Below is a listing; reproduce each line of it exactly.

-- Opening Marker --

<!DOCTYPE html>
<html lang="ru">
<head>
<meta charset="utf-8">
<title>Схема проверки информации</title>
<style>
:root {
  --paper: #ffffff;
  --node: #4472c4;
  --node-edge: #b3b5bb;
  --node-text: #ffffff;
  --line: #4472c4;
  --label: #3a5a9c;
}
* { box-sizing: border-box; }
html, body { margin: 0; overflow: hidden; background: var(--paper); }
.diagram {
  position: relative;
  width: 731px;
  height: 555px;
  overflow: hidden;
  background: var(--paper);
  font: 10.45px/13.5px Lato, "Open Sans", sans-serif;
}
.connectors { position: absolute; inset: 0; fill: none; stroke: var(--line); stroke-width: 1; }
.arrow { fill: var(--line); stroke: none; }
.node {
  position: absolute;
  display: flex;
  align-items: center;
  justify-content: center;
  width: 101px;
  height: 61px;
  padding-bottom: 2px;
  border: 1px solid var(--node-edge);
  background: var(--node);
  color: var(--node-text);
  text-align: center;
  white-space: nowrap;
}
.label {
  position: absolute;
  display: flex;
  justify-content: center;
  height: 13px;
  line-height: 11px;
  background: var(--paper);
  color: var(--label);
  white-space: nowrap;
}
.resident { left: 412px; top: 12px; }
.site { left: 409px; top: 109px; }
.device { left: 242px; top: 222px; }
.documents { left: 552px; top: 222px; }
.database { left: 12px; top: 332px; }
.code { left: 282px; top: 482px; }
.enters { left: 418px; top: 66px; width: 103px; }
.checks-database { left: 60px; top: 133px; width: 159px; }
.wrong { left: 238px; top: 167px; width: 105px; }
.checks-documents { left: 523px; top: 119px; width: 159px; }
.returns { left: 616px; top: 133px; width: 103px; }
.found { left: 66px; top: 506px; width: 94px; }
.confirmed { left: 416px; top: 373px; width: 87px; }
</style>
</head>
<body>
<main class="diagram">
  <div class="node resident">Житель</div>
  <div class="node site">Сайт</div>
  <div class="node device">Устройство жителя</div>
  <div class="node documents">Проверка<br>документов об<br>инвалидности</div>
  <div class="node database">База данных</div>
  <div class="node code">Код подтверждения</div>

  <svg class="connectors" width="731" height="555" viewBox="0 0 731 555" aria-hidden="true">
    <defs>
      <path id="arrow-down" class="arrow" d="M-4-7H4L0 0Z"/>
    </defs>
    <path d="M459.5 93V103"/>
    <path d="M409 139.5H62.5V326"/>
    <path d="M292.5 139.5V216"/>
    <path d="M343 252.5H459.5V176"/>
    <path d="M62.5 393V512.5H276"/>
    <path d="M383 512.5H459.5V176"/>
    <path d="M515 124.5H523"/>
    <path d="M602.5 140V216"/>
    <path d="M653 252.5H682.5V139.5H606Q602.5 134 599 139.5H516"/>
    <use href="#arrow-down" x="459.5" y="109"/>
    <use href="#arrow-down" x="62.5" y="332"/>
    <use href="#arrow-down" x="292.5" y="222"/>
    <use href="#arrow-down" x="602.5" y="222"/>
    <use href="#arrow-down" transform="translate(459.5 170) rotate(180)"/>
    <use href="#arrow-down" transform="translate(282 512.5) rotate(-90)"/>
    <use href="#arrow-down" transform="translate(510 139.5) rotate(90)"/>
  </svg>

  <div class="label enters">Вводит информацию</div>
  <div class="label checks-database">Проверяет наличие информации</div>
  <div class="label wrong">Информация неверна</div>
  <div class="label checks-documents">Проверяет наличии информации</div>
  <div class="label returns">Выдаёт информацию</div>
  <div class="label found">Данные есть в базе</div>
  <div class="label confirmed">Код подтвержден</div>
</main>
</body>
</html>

-- Closing Marker --

[Solution]:
<!DOCTYPE html>
<html lang="ru">
<head>
<meta charset="utf-8">
<title>Схема проверки информации</title>
<style>
:root {
  --paper: #ffffff;
  --node: #4472c4;
  --node-edge: #b3b5bb;
  --node-text: #ffffff;
  --line: #4472c4;
  --label: #3a5a9c;
}
* { box-sizing: border-box; }
html, body { margin: 0; overflow: hidden; background: var(--paper); }
.diagram {
  position: relative;
  width: 731px;
  height: 555px;
  overflow: hidden;
  background: var(--paper);
  font: 10.45px/13.5px Lato, "Open Sans", sans-serif;
}
.connectors { position: absolute; inset: 0; fill: none; stroke: var(--line); stroke-width: 1; }
.arrow { fill: var(--line); stroke: none; }
.node {
  position: absolute;
  display: flex;
  align-items: center;
  justify-content: center;
  width: 101px;
  height: 61px;
  padding-bottom: 2px;
  border: 1px solid var(--node-edge);
  background: var(--node);
  color: var(--node-text);
  text-align: center;
  white-space: nowrap;
}
.label {
  position: absolute;
  display: flex;
  justify-content: center;
  height: 13px;
  line-height: 11px;
  background: var(--paper);
  color: var(--label);
  white-space: nowrap;
}
.resident { left: 412px; top: 12px; }
.site { left: 409px; top: 109px; }
.device { left: 242px; top: 222px; }
.documents { left: 552px; top: 222px; }
.database { left: 12px; top: 332px; }
.code { left: 282px; top: 482px; }
.enters { left: 418px; top: 66px; width: 103px; }
.checks-database { left: 60px; top: 133px; width: 159px; }
.wrong { left: 238px; top: 167px; width: 105px; }
.checks-documents { left: 523px; top: 119px; width: 159px; }
.returns { left: 616px; top: 133px; width: 103px; }
.found { left: 66px; top: 506px; width: 94px; }
.confirmed { left: 416px; top: 373px; width: 87px; }
</style>
</head>
<body>
<main class="diagram">
  <div class="node resident">Житель</div>
  <div class="node site">Сайт</div>
  <div class="node device">Устройство жителя</div>
  <div class="node documents">Проверка<br>документов об<br>инвалидности</div>
  <div class="node database">База данных</div>
  <div class="node code">Код подтверждения</div>

  <svg class="connectors" width="731" height="555" viewBox="0 0 731 555" aria-hidden="true">
    <defs>
      <path id="arrow-down" class="arrow" d="M-4-7H4L0 0Z"/>
    </defs>
    <path d="M459.5 93V103"/>
    <path d="M409 139.5H62.5V326"/>
    <path d="M292.5 139.5V216"/>
    <path d="M343 252.5H459.5V176"/>
    <path d="M62.5 393V512.5H276"/>
    <path d="M383 512.5H459.5V176"/>
    <path d="M515 124.5H523"/>
    <path d="M602.5 140V216"/>
    <path d="M653 252.5H682.5V139.5H606Q602.5 134 599 139.5H516"/>
    <use href="#arrow-down" x="459.5" y="109"/>
    <use href="#arrow-down" x="62.5" y="332"/>
    <use href="#arrow-down" x="292.5" y="222"/>
    <use href="#arrow-down" x="602.5" y="222"/>
    <use href="#arrow-down" transform="translate(459.5 170) rotate(180)"/>
    <use href="#arrow-down" transform="translate(282 512.5) rotate(-90)"/>
    <use href="#arrow-down" transform="translate(510 139.5) rotate(90)"/>
  </svg>

  <div class="label enters">Вводит информацию</div>
  <div class="label checks-database">Проверяет наличие информации</div>
  <div class="label wrong">Информация неверна</div>
  <div class="label checks-documents">Проверяет наличии информации</div>
  <div class="label returns">Выдаёт информацию</div>
  <div class="label found">Данные есть в базе</div>
  <div class="label confirmed">Код подтвержден</div>
</main>
</body>
</html>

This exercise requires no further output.